Copy everything in the records, character for character, except images.

**Source material:**
━━━━━━

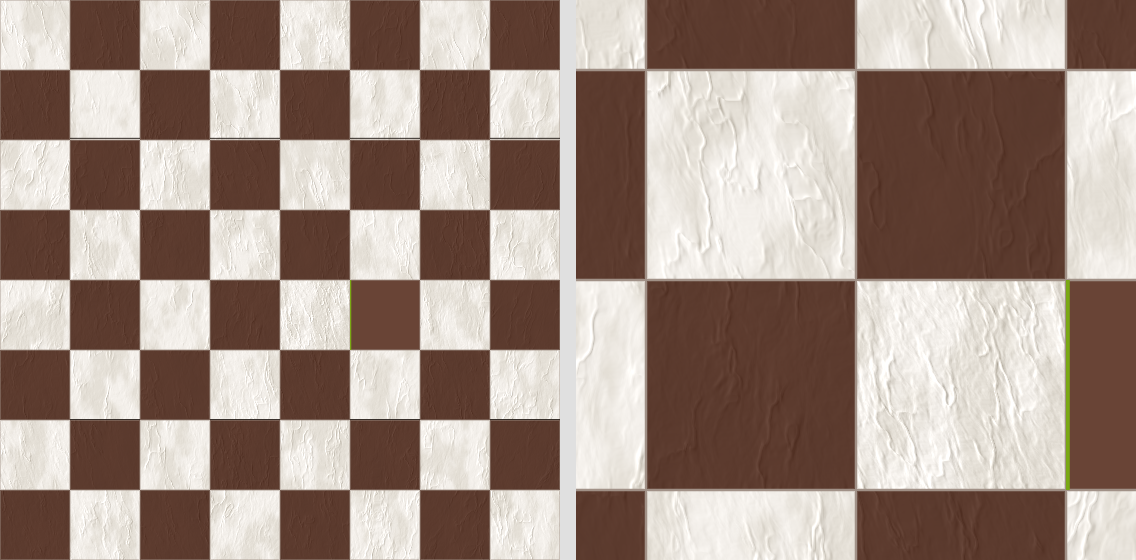
Left: the whole. Right: its middle third, enlarged.
Write a WebGL 1 fragment shader that draws this pattern.

```glsl
precision highp float;

uniform vec2 u_resolution;

const float TILES = 8.0;
const vec3 DARK = vec3(0.36, 0.23, 0.18);
const vec3 PALE = vec3(0.955, 0.94, 0.92);
const vec3 CREAM = vec3(0.895, 0.875, 0.84);
const vec3 JOINT = vec3(0.63, 0.57, 0.53);
const vec3 SEAM = vec3(0.16, 0.13, 0.11);
const vec3 PLAIN = vec3(0.41, 0.265, 0.21);
const vec3 GREEN = vec3(0.48, 0.66, 0.08);

// Lengths below are in tile widths
const vec2 VEIN_SCALE = vec2(7.0, 2.6);
const vec2 LIGHT_STEP = vec2(0.013, -0.006);
const float JOINT_HALF = 0.006;
const float SEAM_HALF = 0.007;
const float GREEN_WIDTH = 0.018;
const float PALE_RELIEF = 0.19;
const float DARK_RELIEF = 0.055;
const vec2 PLAIN_TILE = vec2(5.0, 3.0);
const vec2 ROUGH_TILE = vec2(4.0, 3.0);

float hash(vec2 p) {
  vec3 q = fract(p.xyx * 0.1031);
  q += dot(q, q.yzx + 33.33);
  return fract((q.x + q.y) * q.z);
}

float noise(vec2 p) {
  vec2 i = floor(p);
  vec2 f = fract(p);
  f = f * f * (3.0 - 2.0 * f);
  return mix(mix(hash(i), hash(i + vec2(1.0, 0.0)), f.x),
             mix(hash(i + vec2(0.0, 1.0)), hash(i + 1.0), f.x), f.y);
}

float fbm(vec2 p) {
  float sum = 0.0;
  float gain = 0.5;
  for (int i = 0; i < 4; i++) {
    sum += gain * noise(p);
    p = p * 2.03 + 17.3;
    gain *= 0.5;
  }
  return sum;
}

// Upright, broken creases with a fine grain
float stoneHeight(vec2 p, vec2 seed, float rough) {
  p.x += (hash(seed) - 0.5) * 0.5 * p.y;
  vec2 q = p * VEIN_SCALE * (1.0 + 0.6 * rough) + seed;
  q.x += 1.6 * fbm(q * 0.9 + 41.0);
  float ridge = 1.0 - abs(2.0 * fbm(q) - 0.94);
  float crease = pow(clamp(ridge, 0.0, 1.0), 9.0);
  float broken = smoothstep(0.3, 0.7, noise(q * 0.8 + 73.0));
  float grain = fbm(q * vec2(3.5, 4.0) + 9.0);
  return crease * broken + grain * (0.45 + 0.9 * rough);
}

// Antialiased cover of a band around distance zero
float band(float dist, float halfWidth, float pixel) {
  return clamp((halfWidth - abs(dist)) / pixel + 0.5, 0.0, 1.0)
       * min(1.0, 2.0 * halfWidth / pixel + 0.2);
}

void main() {
  vec2 grid = gl_FragCoord.xy / u_resolution * TILES;
  float pixel = TILES / min(u_resolution.x, u_resolution.y);
  vec2 tile = mod(floor(grid), TILES);
  vec2 p = fract(grid);
  float pale = mod(tile.x + tile.y, 2.0);

  // Stone relief, differing from tile to tile
  vec2 seed = tile * vec2(23.0, 31.0) + 5.0;
  float roughTile = float(all(equal(tile, ROUGH_TILE)));
  float rough = max(roughTile, 0.45 * hash(seed + 3.0));
  float relief = stoneHeight(p + LIGHT_STEP, seed, rough)
               - stoneHeight(p, seed, rough);
  float patches = fbm(p * vec2(5.0, 2.5) + seed + 57.0);
  vec3 paleStone = mix(PALE, CREAM, smoothstep(0.34, 0.62, patches));
  paleStone += relief * PALE_RELIEF * vec3(0.96, 1.0, 1.08);
  vec3 darkStone = DARK * (0.97 + 0.06 * patches) + relief * DARK_RELIEF;
  vec3 color = mix(darkStone, paleStone, pale);

  // One smooth tile with a green left border
  float plain = float(all(equal(tile, PLAIN_TILE)));
  color = mix(color, PLAIN, plain);

  // Thin joints
  vec2 edge = min(p, 1.0 - p);
  color = mix(color, JOINT, band(min(edge.x, edge.y), JOINT_HALF, pixel));
  color = mix(color, GREEN, plain * band(p.x, GREEN_WIDTH, pixel));

  // Dark seams at the foot of pale tiles in every fourth row
  float seamRow = pale * float(mod(tile.y, 4.0) == 2.0);
  float seamHeight = tile.y > 4.0 ? 0.024 : 0.006;
  color = mix(color, SEAM, seamRow * band(p.y - seamHeight, SEAM_HALF, pixel));

  gl_FragColor = vec4(clamp(color, 0.0, 1.0), 1.0);
}
```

━━━━━━

**Result for this exercise:**
Left: the whole. Right: its middle third, enlarged.
Write a WebGL 1 fragment shader that draws this pattern.

```glsl
precision highp float;

uniform vec2 u_resolution;

const float TILES = 8.0;
const vec3 DARK = vec3(0.36, 0.23, 0.18);
const vec3 PALE = vec3(0.955, 0.94, 0.92);
const vec3 CREAM = vec3(0.895, 0.875, 0.84);
const vec3 JOINT = vec3(0.63, 0.57, 0.53);
const vec3 SEAM = vec3(0.16, 0.13, 0.11);
const vec3 PLAIN = vec3(0.41, 0.265, 0.21);
const vec3 GREEN = vec3(0.48, 0.66, 0.08);

// Lengths below are in tile widths
const vec2 VEIN_SCALE = vec2(7.0, 2.6);
const vec2 LIGHT_STEP = vec2(0.013, -0.006);
const float JOINT_HALF = 0.006;
const float SEAM_HALF = 0.007;
const float GREEN_WIDTH = 0.018;
const float PALE_RELIEF = 0.19;
const float DARK_RELIEF = 0.055;
const vec2 PLAIN_TILE = vec2(5.0, 3.0);
const vec2 ROUGH_TILE = vec2(4.0, 3.0);

float hash(vec2 p) {
  vec3 q = fract(p.xyx * 0.1031);
  q += dot(q, q.yzx + 33.33);
  return fract((q.x + q.y) * q.z);
}

float noise(vec2 p) {
  vec2 i = floor(p);
  vec2 f = fract(p);
  f = f * f * (3.0 - 2.0 * f);
  return mix(mix(hash(i), hash(i + vec2(1.0, 0.0)), f.x),
             mix(hash(i + vec2(0.0, 1.0)), hash(i + 1.0), f.x), f.y);
}

float fbm(vec2 p) {
  float sum = 0.0;
  float gain = 0.5;
  for (int i = 0; i < 4; i++) {
    sum += gain * noise(p);
    p = p * 2.03 + 17.3;
    gain *= 0.5;
  }
  return sum;
}

// Upright, broken creases with a fine grain
float stoneHeight(vec2 p, vec2 seed, float rough) {
  p.x += (hash(seed) - 0.5) * 0.5 * p.y;
  vec2 q = p * VEIN_SCALE * (1.0 + 0.6 * rough) + seed;
  q.x += 1.6 * fbm(q * 0.9 + 41.0);
  float ridge = 1.0 - abs(2.0 * fbm(q) - 0.94);
  float crease = pow(clamp(ridge, 0.0, 1.0), 9.0);
  float broken = smoothstep(0.3, 0.7, noise(q * 0.8 + 73.0));
  float grain = fbm(q * vec2(3.5, 4.0) + 9.0);
  return crease * broken + grain * (0.45 + 0.9 * rough);
}

// Antialiased cover of a band around distance zero
float band(float dist, float halfWidth, float pixel) {
  return clamp((halfWidth - abs(dist)) / pixel + 0.5, 0.0, 1.0)
       * min(1.0, 2.0 * halfWidth / pixel + 0.2);
}

void main() {
  vec2 grid = gl_FragCoord.xy / u_resolution * TILES;
  float pixel = TILES / min(u_resolution.x, u_resolution.y);
  vec2 tile = mod(floor(grid), TILES);
  vec2 p = fract(grid);
  float pale = mod(tile.x + tile.y, 2.0);

  // Stone relief, differing from tile to tile
  vec2 seed = tile * vec2(23.0, 31.0) + 5.0;
  float roughTile = float(all(equal(tile, ROUGH_TILE)));
  float rough = max(roughTile, 0.45 * hash(seed + 3.0));
  float relief = stoneHeight(p + LIGHT_STEP, seed, rough)
               - stoneHeight(p, seed, rough);
  float patches = fbm(p * vec2(5.0, 2.5) + seed + 57.0);
  vec3 paleStone = mix(PALE, CREAM, smoothstep(0.34, 0.62, patches));
  paleStone += relief * PALE_RELIEF * vec3(0.96, 1.0, 1.08);
  vec3 darkStone = DARK * (0.97 + 0.06 * patches) + relief * DARK_RELIEF;
  vec3 color = mix(darkStone, paleStone, pale);

  // One smooth tile with a green left border
  float plain = float(all(equal(tile, PLAIN_TILE)));
  color = mix(color, PLAIN, plain);

  // Thin joints
  vec2 edge = min(p, 1.0 - p);
  color = mix(color, JOINT, band(min(edge.x, edge.y), JOINT_HALF, pixel));
  color = mix(color, GREEN, plain * band(p.x, GREEN_WIDTH, pixel));

  // Dark seams at the foot of pale tiles in every fourth row
  float seamRow = pale * float(mod(tile.y, 4.0) == 2.0);
  float seamHeight = tile.y > 4.0 ? 0.024 : 0.006;
  color = mix(color, SEAM, seamRow * band(p.y - seamHeight, SEAM_HALF, pixel));

  gl_FragColor = vec4(clamp(color, 0.0, 1.0), 1.0);
}
```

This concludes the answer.